Myanmar – the Golden Land – has been on my must-visit list since the ‘70s when friends posted to the then Burma returned with rapturous reports of delightful people and a rich, captivating culture. The loosening in recent years of the generals’ political grip, the release of Aung San Suu Kyi from house arrest and my new-found freedom from the shackles of work combined to create opportunity and impetus to tour this past month.
It’s fascinating to witness the early stages of a country, locked away for so many decades, emerging blinking into the 21st century. A bit like watching the protagonist Daniel Holden in the current SBS series Rectify reacquaint himself with the modern world after almost 20 years in prison. You get the picture before even arriving at Yangon’s Mingladon Airport. Descending over the dark countryside you’re aware of the paucity of development, especially after the incandescent high-rise intensity of Singapore.

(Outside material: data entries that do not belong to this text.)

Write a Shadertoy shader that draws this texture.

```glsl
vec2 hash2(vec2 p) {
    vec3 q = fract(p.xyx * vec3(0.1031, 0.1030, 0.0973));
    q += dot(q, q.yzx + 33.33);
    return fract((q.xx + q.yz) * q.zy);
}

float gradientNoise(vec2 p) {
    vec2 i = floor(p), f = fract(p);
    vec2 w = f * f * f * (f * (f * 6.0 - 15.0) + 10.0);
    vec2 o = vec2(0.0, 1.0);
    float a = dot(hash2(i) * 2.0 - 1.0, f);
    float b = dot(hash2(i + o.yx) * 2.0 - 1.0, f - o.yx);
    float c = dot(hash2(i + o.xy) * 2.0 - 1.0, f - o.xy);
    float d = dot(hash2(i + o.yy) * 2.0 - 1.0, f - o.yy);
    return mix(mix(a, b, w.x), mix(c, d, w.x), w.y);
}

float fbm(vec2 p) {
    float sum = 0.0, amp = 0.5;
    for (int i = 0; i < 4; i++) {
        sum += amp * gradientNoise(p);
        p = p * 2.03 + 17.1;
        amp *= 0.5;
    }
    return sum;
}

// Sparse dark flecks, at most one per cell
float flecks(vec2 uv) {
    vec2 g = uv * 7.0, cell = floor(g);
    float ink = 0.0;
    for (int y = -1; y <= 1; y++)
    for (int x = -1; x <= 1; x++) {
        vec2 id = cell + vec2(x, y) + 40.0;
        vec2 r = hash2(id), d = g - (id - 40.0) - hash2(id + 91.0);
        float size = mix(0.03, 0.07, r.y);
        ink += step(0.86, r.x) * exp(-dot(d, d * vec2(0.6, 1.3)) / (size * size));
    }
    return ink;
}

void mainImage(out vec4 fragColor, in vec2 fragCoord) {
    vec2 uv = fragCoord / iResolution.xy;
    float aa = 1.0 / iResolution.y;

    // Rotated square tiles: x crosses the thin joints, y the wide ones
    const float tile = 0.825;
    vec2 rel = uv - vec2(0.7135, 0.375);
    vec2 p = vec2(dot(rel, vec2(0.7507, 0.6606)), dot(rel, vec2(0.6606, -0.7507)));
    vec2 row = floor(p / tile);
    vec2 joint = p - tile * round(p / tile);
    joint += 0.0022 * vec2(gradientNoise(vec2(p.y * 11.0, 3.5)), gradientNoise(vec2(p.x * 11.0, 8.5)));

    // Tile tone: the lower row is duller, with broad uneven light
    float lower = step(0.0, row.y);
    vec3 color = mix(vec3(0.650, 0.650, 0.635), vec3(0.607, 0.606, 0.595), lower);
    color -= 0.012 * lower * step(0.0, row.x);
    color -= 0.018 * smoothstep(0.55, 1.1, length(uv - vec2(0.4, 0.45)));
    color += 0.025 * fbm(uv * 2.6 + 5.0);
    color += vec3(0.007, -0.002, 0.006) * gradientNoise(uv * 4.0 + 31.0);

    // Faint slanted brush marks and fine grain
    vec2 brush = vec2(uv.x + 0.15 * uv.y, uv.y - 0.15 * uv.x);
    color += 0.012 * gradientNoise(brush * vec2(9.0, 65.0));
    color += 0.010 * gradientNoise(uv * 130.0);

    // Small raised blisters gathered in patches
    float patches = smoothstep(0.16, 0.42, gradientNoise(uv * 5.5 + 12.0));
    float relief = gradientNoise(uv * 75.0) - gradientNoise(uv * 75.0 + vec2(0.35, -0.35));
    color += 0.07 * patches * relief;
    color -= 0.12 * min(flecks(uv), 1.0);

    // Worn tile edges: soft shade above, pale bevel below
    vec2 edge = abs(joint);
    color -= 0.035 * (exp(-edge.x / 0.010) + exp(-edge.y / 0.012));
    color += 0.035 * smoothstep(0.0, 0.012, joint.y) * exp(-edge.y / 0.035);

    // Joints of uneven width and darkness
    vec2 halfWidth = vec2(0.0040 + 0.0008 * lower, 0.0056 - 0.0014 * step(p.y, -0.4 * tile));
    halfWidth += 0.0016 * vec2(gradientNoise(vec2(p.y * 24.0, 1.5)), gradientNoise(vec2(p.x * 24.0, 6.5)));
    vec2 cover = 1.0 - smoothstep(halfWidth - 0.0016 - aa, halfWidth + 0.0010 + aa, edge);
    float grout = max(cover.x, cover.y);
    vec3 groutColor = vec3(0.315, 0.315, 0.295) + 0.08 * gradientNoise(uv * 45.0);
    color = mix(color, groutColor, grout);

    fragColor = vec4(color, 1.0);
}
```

But there’s a genuine charm in experiencing a pre-high-rise city. For the new arrival Yangon’s darkened, low-rise cityscape affords the perfect view of the glittering, illuminated golden spire of the spectacular Shwedagon Pagoda which dominates the horizon. Obviously the city’s citizens, to whom the pagoda is precious, appreciate its uninterrupted dominance because when developers wanted to build a high-rise nearby there was a great outcry and the project was abandoned.
The so-far undeveloped charm of Yangon allows the city to have a lush, green air with an abundance of trees, parks and water. Markets laden with fresh fruit and vegetables, and an profusion of locally made produce and merchandise, still abound. So much more interesting than supermarkets and department stores. But city blocks are being razed and it’s obvious the developers are moving in.
Development will obviously bring advantages such as a 21st century internet, and telephone and banking systems. Before visiting we were advised that ATMs did not exist. Yet already that advice is becoming out of date as machines pop up around the country, particularly in tourist hot spots. Credit card use is also virtually impossible but once the internet improves that should be rectified. Then the Burmese will be able to enjoy trying to keep the credit card debt in check just like the rest of us!